With material co-credited to Paul McCartney, Jean-Philip Grobler‘s Kites has caught the attention of music industry luminaries. However, he’s intent to make music his way, in his own time, resulting in his current EP You and I in the Kaleidoscope. Three years to make an EP? Grobler talks about that misconception, and promises his next shot of arena rock won’t take so long, but warns it might include a full orchestra in St. Paul’s Cathedral. S D Green tries to harmonize with the former South African choirboy.

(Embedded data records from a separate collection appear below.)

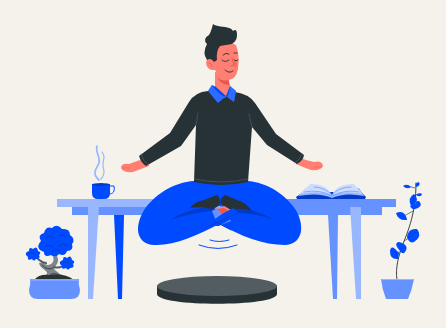
<!DOCTYPE html>
<html lang="en">
<head>
<meta charset="utf-8">
<title>Meditation at the desk</title>
<style>
:root {
  --paper: #f5f2eb;
  --ink: #273237;
  --ink-soft: #535d61;
  --blue: #004bff;
  --blue-deep: #003bcc;
  --blue-mid: #6692ff;
  --blue-light: #99b7ff;
  --blue-pale: #ccdbff;
  --skin: #ff8073;
  --skin-deep: #e8584f;
  --trunk: #7d8589;
}
html, body { margin: 0; background: var(--paper); overflow: hidden; }
svg { display: block; width: 446px; height: 328px; }
.paper { fill: var(--paper); }
.ink { fill: var(--ink); }
.ink-soft { fill: var(--ink-soft); }
.blue { fill: var(--blue); }
.blue-deep { fill: var(--blue-deep); }
.blue-mid { fill: var(--blue-mid); }
.blue-light { fill: var(--blue-light); }
.blue-pale { fill: var(--blue-pale); }
.skin { fill: var(--skin); }
.skin-deep { fill: var(--skin-deep); }
.trunk { fill: var(--trunk); }
.line { fill: none; stroke-linecap: round; stroke-linejoin: round; }
.line-ink { stroke: var(--ink); }
.line-soft { stroke: var(--ink-soft); }
.line-blue { stroke: var(--blue); }
.line-deep { stroke: var(--blue-deep); }
.line-mid { stroke: var(--blue-mid); }
.line-light { stroke: var(--blue-light); }
.line-skin { stroke: var(--skin-deep); }
</style>
</head>
<body>
<svg viewBox="0 0 446 328" role="img" aria-label="A man meditates in the air in front of a desk with a hot drink, an open book and two plants">
  <defs>
    <path id="leaf-cluster" d="M-7 1Q-8-2-4-3Q-4-8 0-5Q4-9 5-3Q9-2 6 1Q8 5 3 5Q1 8-1 5Q-6 7-5 3Z"/>
  </defs>
  <rect class="paper" width="446" height="328"/>

  <g id="desk">
    <rect class="blue-mid" x="72" y="206" width="310" height="9"/>
    <polygon class="blue" points="114,215 124,215 122,299 118,299"/>
    <polygon class="blue-mid" points="328,215 338,215 337,299 333,299"/>
    <polygon class="blue-light" points="88,206 99,206 93,299 88,299"/>
    <polygon class="blue-light" points="350,206 361,206 361,299 356,299"/>
    <rect class="blue-light" x="57" y="199" width="150" height="8"/>
    <rect class="blue-mid" x="207" y="199" width="189" height="8"/>
  </g>

  <g id="hot-drink">
    <path class="line line-light" stroke-width="1.7" d="M99 180C91 173 97 168 99 163C101 157 95 153 97 146"/>
    <path class="line line-light" stroke-width="1.2" d="M101 179C107 172 102 168 103 163C104 158 105 156 102 152"/>
    <path class="line line-blue" stroke-width="1" d="M109 186H114C115 192 113 194 109 194"/>
    <path class="blue" d="M92 184H110V193Q110 199 104 199H98Q92 199 92 193Z"/>
    <ellipse class="blue-deep" cx="101" cy="184.5" rx="9" ry="1.5"/>
  </g>

  <g id="open-book">
    <path class="blue-deep" d="M296 197L303 192H361L366 197L365 199H297Z"/>
    <path class="blue-light" d="M298 196L306 188Q321 186 332 195Q343 186 359 188L364 196Q345 192 332 198Q319 192 298 196Z"/>
    <path class="blue-pale" d="M300 194L310 184Q326 183 332 195Q318 190 300 194Z"/>
    <path class="blue-pale" d="M332 195Q336 184 354 184L362 194Q345 190 332 195Z"/>
    <path class="line line-mid" stroke-width=".7" d="M314 187Q324 187 332 195Q339 187 351 187M304 192Q320 189 332 196Q345 189 359 192"/>
  </g>

  <g id="bonsai">
    <path class="trunk" d="M45 276C52 271 40 270 39 263L44 262C46 268 56 264 53 257L57 256C61 264 52 267 55 270Q59 274 64 276Z"/>
    <path class="line line-soft" stroke-width="2" d="M34 254Q39 262 46 263M66 264Q60 269 54 267"/>
    <path class="line line-ink" stroke-width=".8" d="M42 265Q47 271 53 268M50 275Q54 272 59 275"/>
    <path class="blue" d="M40 250Q36 246 41 241Q37 235 44 233Q46 226 52 228Q57 223 62 229Q70 228 70 235Q76 239 72 244Q74 251 67 251Q65 257 59 254Q55 259 51 255Q44 258 44 252Z"/>
    <use href="#leaf-cluster" class="blue" x="33" y="254"/>
    <use href="#leaf-cluster" class="blue" x="67" y="263"/>
    <path class="line line-deep" stroke-width="1" d="M46 238Q50 234 53 238M58 236Q63 233 66 237M45 247Q50 243 53 248M59 246Q63 242 68 246M52 252Q56 248 60 251M29 254Q33 251 36 255M63 263Q66 260 70 263"/>
    <path class="ink" d="M34 280Q39 274 49 275Q65 273 74 280Z"/>
    <path class="blue-mid" d="M30 279H79Q78 284 80 290Q80 299 71 299H38Q29 299 29 290Q31 284 30 279Z"/>
    <path class="line line-light" stroke-width="1" d="M31 280H78"/>
  </g>

  <g id="tall-plant">
    <path class="line line-ink" stroke-width=".9" d="M397 280C395 267 399 255 403 244C408 231 416 213 416 183"/>
    <path class="line line-ink" stroke-width=".6" d="M413 211L404 216M416 195L421 194M415 188L408 186M400 252L394 253M404 241L409 238"/>
    <g class="blue">
      <path d="M411 206Q407 198 414 194Q421 201 411 206Z"/>
      <path d="M416 203Q414 201 419 201Q423 205 418 208Q412 211 410 206Z"/>
      <path d="M407 220Q398 221 396 213Q405 209 407 220Z"/>
      <path d="M407 237Q408 228 417 229Q423 236 414 242Q409 244 407 237Z"/>
      <path d="M400 251Q393 243 399 242Q410 245 405 252Q403 255 400 251Z"/>
      <path d="M399 253Q391 243 390 251Q390 260 398 259Z"/>
      <path d="M416 195Q418 192 422 194Q421 198 416 195Z"/>
      <path d="M411 187Q407 183 403 186Q407 190 411 187Z"/>
      <path d="M416 187Q414 183 419 182Q421 186 416 187Z"/>
    </g>
    <path class="line line-deep" stroke-width=".6" d="M408 238L416 232M398 214L406 219M413 203L414 197M393 249L398 256"/>
    <path class="blue-mid" d="M381 279H414Q412 290 408 299H386Q382 289 381 279Z"/>
    <path class="line line-light" stroke-width="1" d="M382 279.5H413"/>
  </g>

  <g id="floating-platform">
    <path class="ink" d="M157 286V294C157 307 277 307 277 294V286Z"/>
    <ellipse class="ink-soft" cx="217" cy="286" rx="60" ry="10"/>
  </g>

  <g id="motion-lines" class="line line-blue" stroke-width="1">
    <path d="M199 245Q218 252 237 245"/>
    <path d="M210 240Q219 243 229 240"/>
  </g>

  <g id="meditating-man">
    <g id="hands">
      <path class="skin" d="M146 158L137 161L129 164Q121 163 121 168Q123 173 133 172L141 169L149 166Z"/>
      <path class="skin" d="M298 157L306 160L314 162Q322 160 323 166Q321 171 311 170L303 167L296 164Z"/>
      <path class="line line-skin" stroke-width=".6" d="M123 168L130 168M321 167L314 167"/>
    </g>

    <g id="legs">
      <path class="blue" d="M194 181C174 182 153 195 143 212C134 228 137 244 154 245C174 246 198 235 219 224C241 236 263 245 285 245C302 244 305 228 297 212C287 195 267 182 247 181Z"/>
      <path class="blue-deep" d="M170 220Q188 208 217 206L212 211Q191 213 170 220Z"/>
      <path class="blue-deep" d="M274 220Q255 208 226 206L235 213Q256 213 274 220Z"/>
      <path class="blue-mid" d="M214 207L222 206L231 221L221 225Z"/>
      <path class="blue-light" d="M216 208L219 205L227 218L223 219Z"/>
      <path class="skin" d="M216 208L225 206L233 209L223 217Z"/>
      <path class="ink" d="M190 208Q194 202 204 200L217 195Q221 198 220 205L213 209Q201 206 190 208Z"/>
      <path class="ink" d="M252 211Q247 203 237 200L225 195Q219 199 221 204L231 210Q242 207 252 211Z"/>
      <path class="blue-mid" d="M212 211L218 208L222 216L216 221Z"/>
      <path class="skin-deep" d="M218 209L222 215L229 211L224 208Z"/>
      <path class="blue" d="M215 219L222 214L233 208L240 214L219 226L205 226Z"/>
      <path class="line line-deep" stroke-width=".8" d="M205 228Q224 219 240 212M214 221L231 230"/>
    </g>

    <g id="sweater">
      <path class="ink" d="M208 91Q195 92 189 102L170 133L139 156Q141 163 146 166L181 146L196 125L194 182Q221 188 248 182L252 127L267 145L297 164Q303 161 304 155L276 134L255 103Q249 94 235 92Z"/>
      <path class="line line-soft" stroke-width=".7" d="M196 125L198 113M252 127L249 114M141 154Q143 161 148 165M302 154Q300 160 295 163M195 179Q221 185 248 179"/>
    </g>

    <g id="head">
      <path class="skin" d="M215 72V88L225 98L231 88L227 74Z"/>
      <path class="skin-deep" d="M217 77Q222 82 229 80V85Q221 85 217 77Z"/>
      <path class="skin" d="M215 53L218 44Q229 40 236 45Q240 55 238 69Q236 80 228 80Q219 79 215 70Q207 71 206 63Q207 55 215 60Z"/>
      <path class="ink" d="M207 60Q202 53 207 44Q202 39 209 35Q211 32 213 24Q215 26 225 27Q232 28 233 31Q237 28 237 35Q237 41 232 44L220 46Q216 51 217 60L214 62Q211 57 207 60Z"/>
      <path class="line line-ink" stroke-width=".9" d="M223 55Q226 52 229 54M234 53L237 53M222 60Q225 63 229 60M234 60Q236 62 238 60"/>
      <path class="line line-skin" stroke-width=".9" d="M232 58L234 65L231 66M209 63Q212 63 212 67"/>
      <path class="line line-ink" stroke-width=".9" d="M225 70Q229 74 233 71"/>
      <ellipse class="skin-deep" cx="235" cy="64" rx="2" ry="3" opacity=".5"/>
    </g>

    <g id="shirt-collar" class="blue-mid">
      <path class="blue" d="M212 85L208 91L218 103L226 96L216 87Z"/>
      <path class="blue" d="M230 86L236 91L234 102L226 96Z"/>
      <path d="M212 85L208 91L218 103L225 97Q217 93 212 85Z" opacity=".45"/>
      <path d="M230 86L236 91L234 102L227 97Q230 92 230 86Z" opacity=".45"/>
    </g>
  </g>
</svg>
</body>
</html>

S D Green peels back the tuxedo and gets an earful — about celebrities living in cardboard boxes, Carrot Top pooing into a trunk, and even a little bit about Hamburger‘s new album, Neil Hamburger Sings Country Winners.
In the time it takes you to read this review, Tokyo Police Club can play an entire set of high-energy indie rock. S D Green tries to keep up with all the brevity.
Ultra Music Festival celebrates a decade as dance music’s spiritual soul. S D Green makes the pilgrimage to Miami, is lost, and then found.
Despite the obvious pitfalls of playing on a giant Transformer in a “backyard”, Aesop Rocks this block party-esque show at Orlando’s Anti-Pop Music Festival. S D Green was there to drink the $2.50 PBRs.
Caribou come to Florida to repay Canada’s debt for bands like Loverboy. S D Green was there to bear witness and soak up all the positive karma from this Canadian music renaissance.
Akron/Family bring their travelling circus to Orlando. They say “Love is Simple” but on this night, as S D Green found, their music proved anythying but.
Will’s Pub may have closed, but Sam Rivers’ monthly jazz workshop finds new life at the Plaza Theatre. S D Green finally figures out who put the bop in the bop-she-bop-she-bop.